Ford has announced that it will be moving away from ‘traditional cars’ and will invest more heavily in autonomous and electric vehicles.
In a statement from the car giant’s new CEO Jim Hackett, he said that Ford needed to improve its ‘fitness’ in the “evolving and disruptive period for the auto industry.”
A new dedicated electrification divison has been set up, called Team Edison, that will focus the brand’s attention on hybrid and electric vehicles.
Ford is committed to delivering 13 new electric vehicles over the next five years. Flagship models such as the F-150 and Mustang will feature hybrid technology by 2022 alongside a fully electric small SUV.
The Detroit manufacturer has said it will shift $7 billion worth of resources from traditional cars to the SUV and pick-up markets, with particular emphasis on the 2018 North America Ranger and the worldwide launch of the new Bronco in 2020.
The next-generation North American Focus will now be assembled in China as part of its SUV-orientated budget shift.
Autonomous vehicles are also a big focus according to Hackett.
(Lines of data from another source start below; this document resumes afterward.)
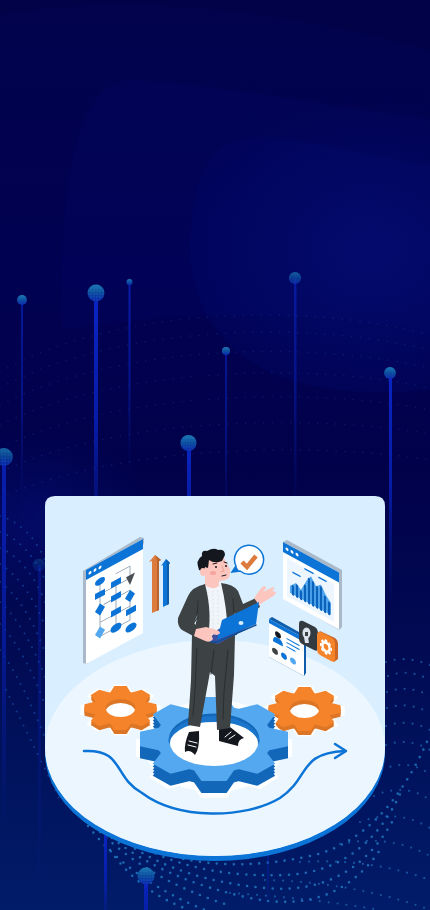
<!DOCTYPE html>
<html lang="en">
<head>
<meta charset="utf-8">
<title>Process management banner</title>
<style>
:root{--night:#010147;--blue:#0b74d6;--deep:#0f5cab;--sky:#54a8ef;--panel:#d9eeff;--floor:#ecf6ff;--orange:#f5832a;--rust:#dc7b3e;--ink:#15171f;--cloth:#3d4245;--skin:#fcc5bd;--white:#fff;--steel:#a9b9c9}
html,body{margin:0;width:430px;height:910px;overflow:hidden;background:var(--night)}
svg{display:block}
.blue{fill:var(--blue)}.deep{fill:var(--deep)}.sky{fill:var(--sky)}.orange{fill:var(--orange)}.rust{fill:var(--rust)}.ink{fill:var(--ink)}.cloth{fill:var(--cloth)}.skin{fill:var(--skin)}.white{fill:var(--white)}.steel{fill:var(--steel)}
.line{fill:none;stroke-linecap:round;stroke-linejoin:round}
.dots path{fill:none;stroke-linecap:round}
</style>
</head>
<body>
<svg width="430" height="910" viewBox="0 0 430 910" role="img" aria-label="Man with a laptop standing on a gear, surrounded by process charts">
<defs>
<linearGradient id="night" x2="0" y2="1">
<stop stop-color="#02034c"/><stop offset=".3" stop-color="#010152"/><stop offset=".52" stop-color="#01014a"/><stop offset=".7" stop-color="#010a52"/><stop offset="1" stop-color="#011c69"/>
</linearGradient>
<radialGradient id="glow"><stop stop-color="#04107a" stop-opacity=".55"/><stop offset="1" stop-color="#04107a" stop-opacity="0"/></radialGradient>
<linearGradient id="beam" x2="0" y2="1"><stop stop-color="#0a25c4"/><stop offset=".5" stop-color="#0720b4" stop-opacity=".85"/><stop offset="1" stop-color="#0720a0" stop-opacity="0"/></linearGradient>
<linearGradient id="bulb" x2="0" y2="1"><stop stop-color="#1a78b4"/><stop offset=".5" stop-color="#0b4a9d"/><stop offset="1" stop-color="#0a25b0"/></linearGradient>
<pattern id="grain" width="3" height="3" patternUnits="userSpaceOnUse"><circle cx="1" cy="1" r=".5" fill="#4cb5d8"/></pattern>
<g id="node"><circle r="8.5" fill="url(#bulb)"/><circle r="8.5" fill="url(#grain)" opacity=".5"/></g>
<path id="tooth" d="M-28-72-17-100H17L28-72Z"/>
<g id="teeth">
<use href="#tooth"/><use href="#tooth" transform="rotate(45)"/><use href="#tooth" transform="rotate(90)"/><use href="#tooth" transform="rotate(135)"/><use href="#tooth" transform="rotate(180)"/><use href="#tooth" transform="rotate(225)"/><use href="#tooth" transform="rotate(270)"/><use href="#tooth" transform="rotate(315)"/>
</g>
<g id="wide-gear"><use href="#teeth" stroke="none"/><circle r="70" fill="none" stroke="currentColor" stroke-width="18"/></g>
<g id="small-gear"><use href="#teeth" stroke="none"/><circle r="59" fill="none" stroke="currentColor" stroke-width="36"/></g>
<g id="orange-gear">
<ellipse cy="2" rx="31" ry="19" fill="#fff"/>
<g transform="translate(0 1) scale(.39 .245)" fill="#fff" color="#fff"><use href="#teeth" stroke="#fff" stroke-width="6"/></g>
<g fill="#dc7626" color="#dc7626"><use href="#small-gear" transform="translate(0 3) scale(.36 .22)"/><use href="#small-gear" transform="translate(0 1) scale(.36 .22)"/></g>
<g fill="#f5832a" color="#f5832a"><use href="#small-gear" transform="translate(0 -1) scale(.36 .22)"/></g>
</g>
<clipPath id="floor-clip"><path d="M45 496H385V748A170 108 0 0 1 45 748Z"/></clipPath>
</defs>

<g id="backdrop">
<rect width="430" height="910" fill="url(#night)"/>
<path d="M0 15C140-10 300 15 430 50V0H0Z" fill="#010140" opacity=".45"/>
<path d="M62 290C60 180 80 80 130 80S330 105 430 120V330Q240 300 62 330Z" fill="#030764" opacity=".25"/>
<path d="M190 260C190 160 215 130 280 138S380 160 430 165V390Q210 410 190 260Z" fill="#030b6c" opacity=".25"/>
<ellipse cx="370" cy="250" rx="180" ry="150" fill="url(#glow)"/>
<ellipse cx="40" cy="520" rx="110" ry="90" fill="url(#glow)"/>
</g>

<g id="dot-waves" class="dots">
<g stroke="#1b4fb0" stroke-width="1.6" stroke-dasharray="0 9" opacity=".3">
<path d="M0 372C110 310 300 300 430 335"/><path d="M0 388C110 328 300 318 430 350"/><path d="M0 405C110 348 300 338 430 368"/><path d="M0 425C110 370 300 360 430 388"/><path d="M0 448C110 394 300 385 430 410"/><path d="M0 472C110 420 300 412 430 434"/><path d="M0 498C110 448 300 440 430 460"/>
</g>
<g stroke="#1c62c4" stroke-width="2" stroke-dasharray="0 8" opacity=".5">
<path d="M0 516Q30 525 45 560"/><path d="M0 532Q28 542 45 580"/><path d="M0 548Q28 560 45 602"/><path d="M0 564Q26 580 45 626"/><path d="M0 582Q26 602 45 652"/><path d="M0 602Q26 626 46 680"/><path d="M0 624Q26 652 46 708"/><path d="M0 650Q24 684 48 745"/><path d="M6 690Q26 730 60 800"/>
</g>
<g stroke="#2583cc" stroke-width="2.6" stroke-dasharray="0 8.5" opacity=".75">
<path d="M88 826Q130 880 205 910"/><path d="M100 832Q150 880 225 904"/><path d="M112 838Q165 880 250 898T380 850"/><path d="M128 844Q180 880 265 888T392 822"/><path d="M148 850Q205 878 285 875T402 790"/><path d="M175 857Q235 872 310 856T430 735"/><path d="M110 850Q140 893 190 910"/>
</g>
<g stroke="#2477c4" stroke-width="2.2" stroke-dasharray="0 9" opacity=".6">
<path d="M386 662Q405 655 430 665"/><path d="M388 676Q408 668 430 680"/><path d="M387 692Q408 684 430 696"/><path d="M387 708Q408 701 430 713"/><path d="M386 726Q408 718 430 730"/><path d="M386 745Q408 737 430 750"/><path d="M382 770Q406 758 430 774"/><path d="M374 796Q404 782 430 800"/><path d="M360 822Q396 808 430 828"/><path d="M340 844Q390 834 430 856"/><path d="M300 862Q370 858 430 880"/><path d="M265 880Q350 882 425 908"/><path d="M230 893Q310 898 380 910"/>
</g>
</g>

<g id="light-poles">
<g fill="url(#beam)">
<rect x="21" y="300" width="2" height="200" opacity=".65"/><rect x="94" y="293" width="4" height="270"/><rect x="128.500" y="282" width="2" height="190" opacity=".75"/><rect x="294" y="278" width="2.500" height="235" opacity=".6"/><rect x="225" y="351" width="2" height="170" opacity=".6"/><rect x="389" y="373" width="3" height="230"/><rect x="187" y="443" width="4" height="120"/><rect x="2" y="457" width="4" height="370" opacity=".8"/><rect x="38" y="565" width="3" height="330" opacity=".35"/><rect x="104" y="830" width="3" height="100"/><rect x="144" y="876" width="4" height="70"/><rect x="267" y="850" width="2" height="60" opacity=".4"/>
</g>
<use href="#node" transform="translate(22 300) scale(.58)"/>
<use href="#node" transform="translate(96 293)"/>
<use href="#node" transform="translate(129.500 282) scale(.35)"/>
<use href="#node" transform="translate(295 278) scale(.72)" opacity=".75"/>
<use href="#node" transform="translate(226 351) scale(.48)"/>
<use href="#node" transform="translate(390 373) scale(.7)"/>
<use href="#node" transform="translate(188.500 443) scale(.95)"/>
<use href="#node" transform="translate(4 457) scale(1.050)" opacity=".85"/>
<use href="#node" transform="translate(39 565) scale(.75)" opacity=".3"/>
<use href="#node" transform="translate(146 876)"/>
</g>

<g id="card">
<path class="blue" d="M45 745H385V753A170 108 0 0 1 45 753Z"/>
<path fill="var(--panel)" d="M45 506Q45 496 55 496H375Q385 496 385 506V748A170 108 0 0 1 45 748Z"/>
<ellipse cx="215" cy="748" rx="170" ry="108" fill="var(--floor)" clip-path="url(#floor-clip)"/>
</g>

<g id="flowchart-window">
<path class="steel" d="M83 571 140 537 144 538V543L87 664 83 663Z"/>
<g transform="translate(86 570) skewY(-28.500)">
<rect class="white" width="57" height="94"/>
<rect class="blue" width="57" height="10"/>
<g class="white"><circle cx="4" cy="5" r="1.500"/><circle cx="9" cy="5" r="1.500"/><circle cx="14" cy="5" r="1.500"/></g>
<g class="line" stroke="#8294a8" stroke-width=".8"><path d="M14 20V74H30M14 32H30V74M18 44H44V74H30M14 60H44M30 20H44V32H30"/></g>
<g class="blue"><ellipse cx="14" cy="19" rx="5" ry="3.500"/><rect x="9" y="29" width="10" height="6"/><path d="M14 41 19 47 14 53 9 47Z"/><rect x="25" y="26" width="10" height="6"/><rect x="25" y="40" width="10" height="6"/><rect x="25" y="55" width="10" height="6"/><ellipse cx="30" cy="74" rx="5.500" ry="4"/><rect x="40" y="62" width="10" height="6"/><ellipse cx="45" cy="82" rx="5.500" ry="4"/><path d="M44 44 49 50 44 56 39 50Z"/><path d="M14 64 19 70 14 76 9 70Z" class="sky"/></g>
<path d="M40 29H49L44 39Z" fill="#4a5055"/>
</g>
</g>

<g id="growth-arrows">
<path class="rust" d="M149 562 155 555 161 560 159 561V610L152 613V561Z"/>
<path d="M155 555 161 560 159 561V610L157 611V560Z" fill="#b9632d"/>
<path class="blue" d="M161 566 166 559 170 563 169 564V604L163 607V565Z"/>
<path class="deep" d="M166 559 170 563 169 564V604L167 605V563Z"/>
</g>

<g id="chart-window">
<path class="steel" d="M283 542 287 540 342 570V627L339 630 283 598Z"/>
<g transform="translate(283 542) skewY(28.500)">
<rect class="white" width="56" height="57"/><rect class="blue" width="56" height="10"/>
<g class="white"><circle cx="4" cy="5" r="1.500"/><circle cx="9" cy="5" r="1.500"/><circle cx="14" cy="5" r="1.500"/></g>
<rect x="4" y="14" width="47" height="38" fill="#edf6fe"/>
<path class="sky" d="M7 47V40L13 34 18 38 24 25 28 19 33 26 38 22 43 30 48 35V47Z"/>
<path class="line" d="M10 47V39M14 47V36M18 47V40M22 47V32M26 47V23M30 47V24M34 47V27M38 47V25M42 47V32M46 47V36" stroke="#0b62bb" stroke-width="2.300"/>
<path class="line" d="M10 25H17M22 15H30M36 16H43" stroke="#0b74d6" stroke-width="1.500"/>
</g>
</g>

<g id="profile-tiles">
<path class="deep" d="M269 619 272 617 306 636V673L304 676 269 657Z"/>
<g transform="translate(269 619) skewY(28.500)">
<rect class="white" width="35" height="38"/><rect class="blue" width="35" height="4"/>
<circle class="ink" cx="9" cy="11" r="3"/><path class="blue" d="M4 20Q4 14 9 14T14 20Z"/>
<path class="line" d="M18 10H30M18 14H30M18 18H26" stroke="#0b74d6" stroke-width="1.200"/>
<circle class="cloth" cx="6" cy="29" r="3"/><circle class="blue" cx="15" cy="29" r="3"/><circle class="sky" cx="24" cy="29" r="3"/>
</g>
<path d="M299 624Q299 620 303 621L315 627Q318 629 318 632V648Q318 652 314 650L302 644Q299 642 299 639Z" fill="#343b40"/>
<ellipse cx="306.500" cy="633" rx="4" ry="5.500" fill="#dce5ed"/><path d="M304 637H308L309 643H305Z" fill="#dce5ed"/><path class="cloth" d="M305 632H308V636H305Z"/>
<path d="M318 634Q319 630 322 632L335 638Q338 640 338 643V659L334 662Z" fill="#cc6725"/>
<path class="orange" d="M317 635Q317 631 321 632L332 638Q335 640 335 643V659Q335 663 331 661L320 655Q317 653 317 650Z"/>
<g transform="translate(326 647) skewY(25) scale(.06 .074)" fill="#fff" color="#fff"><use href="#small-gear"/></g>
</g>

<g id="gears">
<use href="#orange-gear" x="120.500" y="709"/>
<use href="#orange-gear" x="304.500" y="710"/>
<ellipse cx="214" cy="746" rx="70" ry="46" fill="#fff" opacity=".85"/>
<g transform="translate(214 748) scale(.78 .5)" fill="#fff" color="#fff"><use href="#teeth"/></g>
<g fill="#1267b9" color="#1267b9">
<use href="#wide-gear" transform="translate(214 751) scale(.74 .42)"/><use href="#wide-gear" transform="translate(214 748) scale(.74 .42)"/><use href="#wide-gear" transform="translate(214 745) scale(.74 .42)"/><use href="#wide-gear" transform="translate(214 742) scale(.74 .42)"/>
</g>
<g fill="#54a8ef" color="#54a8ef"><use href="#wide-gear" transform="translate(214 739) scale(.74 .42)"/></g>
<ellipse cx="214" cy="743" rx="44" ry="23" fill="#fff"/>
<path d="M168 743A46 27 0 0 1 260 743Q250 722 214 722T168 743Z" fill="#1b76cb"/>
</g>

<g id="path-arrow" class="line" stroke="var(--blue)" stroke-width="2.500">
<path d="M84 751C124 749 113 777 142 793C178 820 245 819 280 798C310 778 298 753 345 751"/>
<path d="M335 744 346 751 335 758"/>
</g>

<g id="man">
<g id="shoes">
<path class="white" d="M184 757Q183 746 188 738L198 736Q199 752 194 758Q188 761 184 757Z"/>
<path class="ink" d="M185 752Q184 744 189 732L199 731Q200 748 195 755Q190 749 185 752Z"/>
<path class="white" d="M218 739 233 735 247 742Q249 747 242 749L219 744Z"/>
<path class="ink" d="M219 729 230 727 244 738Q238 739 238 746L219 741Z"/>
<path class="line" d="M189 741 197 743M188 745 196 747M225 737 231 732M229 739 235 735" stroke="#fff"/>
</g>
<path class="cloth" d="M192 634H235L234 675 230 728 217 730 215 676 210 672 200 727 188 725 191 680Z"/>
<path class="line" d="M214 650 211 674M197 648 195 690 193 716M228 650 224 692 223 719" stroke="#292e31"/>
<path d="M202 584 224 582 229 632 205 637Z" fill="#f1f5fa"/>
<path class="line" d="M208 592V629M213 591V628M218 591V626" stroke="#cfdbe6" stroke-width=".7" stroke-dasharray="1 3"/>
<path class="skin" d="M205 573H219V586Q212 591 205 585Z"/>
<path class="cloth" d="M205 584Q192 587 188 596L178 618Q177 626 182 630L197 638 201 632 194 623 198 613 193 637 207 641Q213 615 205 584Z"/>
<path class="cloth" d="M221 583Q233 584 238 591L243 604 256 598 260 607 244 617Q237 617 234 613L237 635 228 636Q227 607 221 583Z"/>
<path class="line" d="M198 601 197 618 194 623M233 599 234 613" stroke="#292e31"/>
<path class="skin" d="M254 598 262 587Q266 585 266 588L263 592 273 587Q276 588 272 591L276 592Q276 595 270 598L259 605Z"/>
<g id="head">
<path class="skin" d="M204 559 224 558 230 569Q231 579 225 580L214 582Q204 579 203 567Z"/>
<path class="ink" d="M199 570Q195 560 202 556Q201 550 207 551Q214 547 218 550Q225 549 225 555L222 561Q214 564 209 560L208 568 205 567 204 572Z"/>
<ellipse class="skin" cx="203" cy="572" rx="3" ry="4"/>
<path class="line" d="M213 564 217 563M224 562 227 563M222 576 226 575" stroke="#15171f"/>
<path class="line" d="M222 566 224 571 221 572" stroke="#e59a92" stroke-width=".8"/>
<circle class="ink" cx="216" cy="567" r="1"/><circle class="ink" cx="226" cy="566" r="1"/>
<ellipse cx="213" cy="573" rx="3" ry="2" fill="#f7a49e"/>
</g>
<g id="laptop">
<path d="M210 642 214 632 248 611 256 623 218 644Z" fill="#3e4fa0"/>
<path class="blue" d="M217 640 222 620 259 602 256 624Z"/>
<path class="line" d="M211 642 217 642 256 625" stroke="#0b4f98" stroke-width="1.500"/>
<ellipse cx="241" cy="623" rx="2.500" ry="2" fill="#d9eeff"/>
</g>
<path class="skin" d="M196 629 206 627 217 630Q223 633 217 635L211 634 213 639Q210 644 203 640L194 636Z"/>
</g>

<g id="approval-bubble">
<path d="M236 566 232 572 240 571A14.500 14.500 0 1 0 236 566Z" fill="#fff" stroke="var(--blue)" stroke-width="1.500"/>
<path class="blue" d="M236 566 232 572 239 571Z"/>
<path d="M242 562 247 567 256 556" fill="none" stroke="var(--rust)" stroke-width="4.500"/>
</g>
</svg>
</body>
</html>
Ford has already announced partnerships with app-taxi company Lyft and pizza delivery company Domino’s to develop autonomous transport for Lyft customers getting to and from a destination, as well as autonomous food delivery methods.
Hackett also announced that Ford will reduce automotive costs by 50 per cent (approximately $14 billion) through 2022. Connected smart vehicles are also on Ford’s priority list, with a global connectivity target of 90 per cent by 2020.